Isaac or Isaak, Heinrich
(many spellings extant), b Flanders, Brabant, Belgium (or S Netherlands or Germany) c1450, d 1517 or 1527. He is known to have been an accomplished composer by the 1470s, but is first heard of directly in 1484 at Innsbruck, Austria, probably en route for Italy.
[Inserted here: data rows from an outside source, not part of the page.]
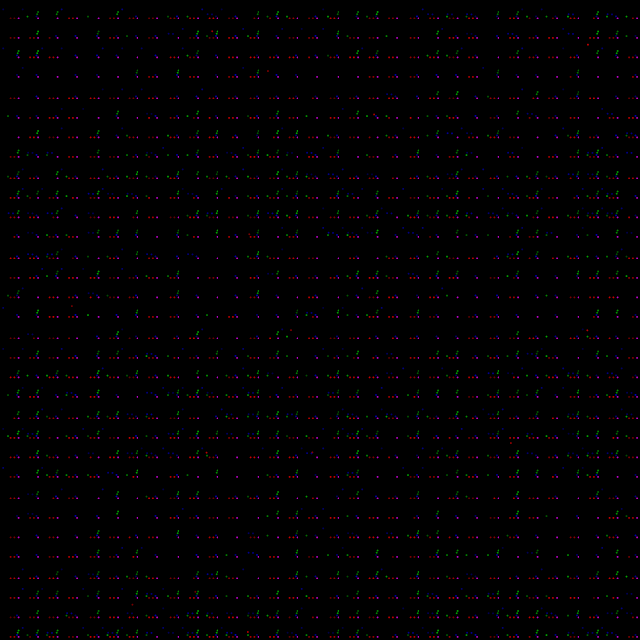
This pattern is drawn by a Shadertoy shader. Its source:

```glsl
const float GROUPS = 8.0;          // groups of cells across and down
const float CELLS = 4.0;           // cells per group side
const float PITCH = 0.975;         // dot spacing inside a group, in cells
const float DOT_RADIUS = 0.045;    // in cells
const float WAVE_PERIOD = 11.0;    // rows between busy bands
const float WAVE_PEAK = 9.0;       // row of one busy band, from the top
const float STRAY_CHANCE = 0.012;
const float TAU = 6.2831853;

const vec3 MAGENTA = vec3(0.74, 0.0, 0.78);
const vec3 RED = vec3(0.80, 0.0, 0.0);
const vec3 GREEN = vec3(0.0, 0.66, 0.0);
const vec3 BLUE = vec3(0.0, 0.0, 0.72);

// Dot centres inside a cell, y pointing down
const vec2 ANCHOR = vec2(0.93, 0.92);
const vec2 RED_FIRST = vec2(0.53, 0.92);
const vec2 RED_STEP = vec2(0.19, 0.0);
const vec2 STACK_TOP = vec2(0.93, 0.60);
const vec2 STACK_STEP = vec2(-0.045, 0.11);
const vec2 GREEN_TAIL = vec2(0.40, 0.83);
const vec2 BLUE_NEAR = vec2(0.85, 0.82);
const vec2 BLUE_HIGH = vec2(0.16, 0.47);
const vec2 BLUE_FIRST = vec2(0.43, 0.71);
const vec2 BLUE_STEP = vec2(0.22, 0.01);

float hash(vec2 id, float salt) {
    vec3 p = fract(vec3(id.xyx + salt * 7.31) * vec3(0.1031, 0.1030, 0.0973));
    p += dot(p, p.yzx + 33.33);
    return fract((p.x + p.y) * p.z);
}

// Zero when absent, otherwise a random brightness
float presence(vec2 id, float salt, float chance) {
    return step(hash(id, salt), chance) * mix(0.45, 1.0, hash(id, salt + 0.5));
}

float disc(vec2 p, vec2 centre, float pixel) {
    return clamp(0.5 + (DOT_RADIUS - length(p - centre)) / pixel, 0.0, 1.0);
}

void mainImage(out vec4 fragColor, in vec2 fragCoord) {
    vec2 uv = fragCoord / iResolution.xy;
    uv.y = 1.0 - uv.y;
    float pixel = GROUPS * CELLS / iResolution.y;

    // Cells sit slightly tighter within each group
    vec2 grid = uv * GROUPS;
    vec2 local = fract(grid) * CELLS;
    vec2 inner = min(floor(local / PITCH), CELLS - 1.0);
    vec2 p = local - inner * PITCH;
    vec2 id = floor(grid) * CELLS + inner;

    // Busy rows, each favouring one column phase
    float busy = 0.5 + 0.5 * cos(TAU * (id.y - WAVE_PEAK) / WAVE_PERIOD);
    float phase = floor(3.0 * hash(vec2(3.0, id.y), 1.0));
    float favoured = 1.0 - step(0.5, abs(inner.x - phase));
    float allowed = 1.0 - step(2.5, inner.x);
    float stackChance = allowed * mix(0.12 + 0.30 * busy, 0.45 + 0.5 * busy, favoured);

    // Constant anchor dot
    vec3 color = MAGENTA * disc(p, ANCHOR, pixel);

    // Red pair, thinner on the last row of a group
    float redChance = mix(0.68, 0.92, busy) - 0.25 * step(2.5, inner.y);
    float pair = presence(id, 2.0, redChance);
    for (int i = 0; i < 2; i++) {
        float k = float(i);
        float kept = step(hash(id, 3.0 + k), 0.9);
        color += RED * pair * kept * disc(p, RED_FIRST + RED_STEP * k, pixel);
    }

    // Slanted green stack above the anchor and its tail
    float stack = presence(id, 5.0, stackChance);
    for (int i = 0; i < 2; i++) {
        float k = float(i);
        color += GREEN * stack * disc(p, STACK_TOP + STACK_STEP * k, pixel);
    }
    color += GREEN * presence(id, 6.0, 0.10 + 0.40 * busy) * disc(p, GREEN_TAIL, pixel);

    // Blue dots: near the anchor, high up, and a faint pair
    color += BLUE * presence(id, 7.0, 0.6) * disc(p, BLUE_NEAR, pixel);
    color += BLUE * 0.7 * presence(id, 8.0, 0.12 + 0.25 * busy) * disc(p, BLUE_HIGH, pixel);
    float bluePair = 0.8 * presence(id, 9.0, 0.04 + 0.30 * busy * busy);
    for (int i = 0; i < 2; i++) {
        color += BLUE * bluePair * disc(p, BLUE_FIRST + BLUE_STEP * float(i), pixel);
    }

    // Rare stray red specks
    vec2 stray = 0.2 + 0.6 * vec2(hash(id, 10.0), hash(id, 11.0));
    color += RED * presence(id, 12.0, STRAY_CHANCE) * disc(p, stray, pixel);

    fragColor = vec4(min(color, 1.0), 1.0);
}
```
By the following summer he was singing in the cathedral at Firenze (Florence). Being in the service of the Medici family, his marriage to a Florentine lady seems to have been arranged by Lorenzo ‘the Magnificent’. After the death of the latter, whose family Isaac probably taught, the Medici choir disbanded and he became court composer in Vienna to Emperor Maximilian I. He continued to visit Florence while living at Konstanz 1507– 08, starting work on his major compilation of choral music for church services, the Choralis Constantinus (finally completed by his pupil Ludwig Senfl and published in 3 vols 1550–55, highly praised 4 centuries later by Albert Einstein). When the Medici family regained power in 1514, he received a pension (150 florins p.a.) in Florence, authorised by Lorenzo’s 2nd son, recently elected Pope Leo X at the age of 38. He probably remained in his adopted city for the rest of his life (whether 3 years or 13) and in the country where his fame was the greatest, being known as ‘Tedesco’, or Harry the German. But his material fortunes did not last, and he is later reported to have been in Rome ‘old, sick and without means’. He was a prolific composer of music, instrumental and vocal, sacred (masses etc) and secular; see notes in Grove. No.558=790.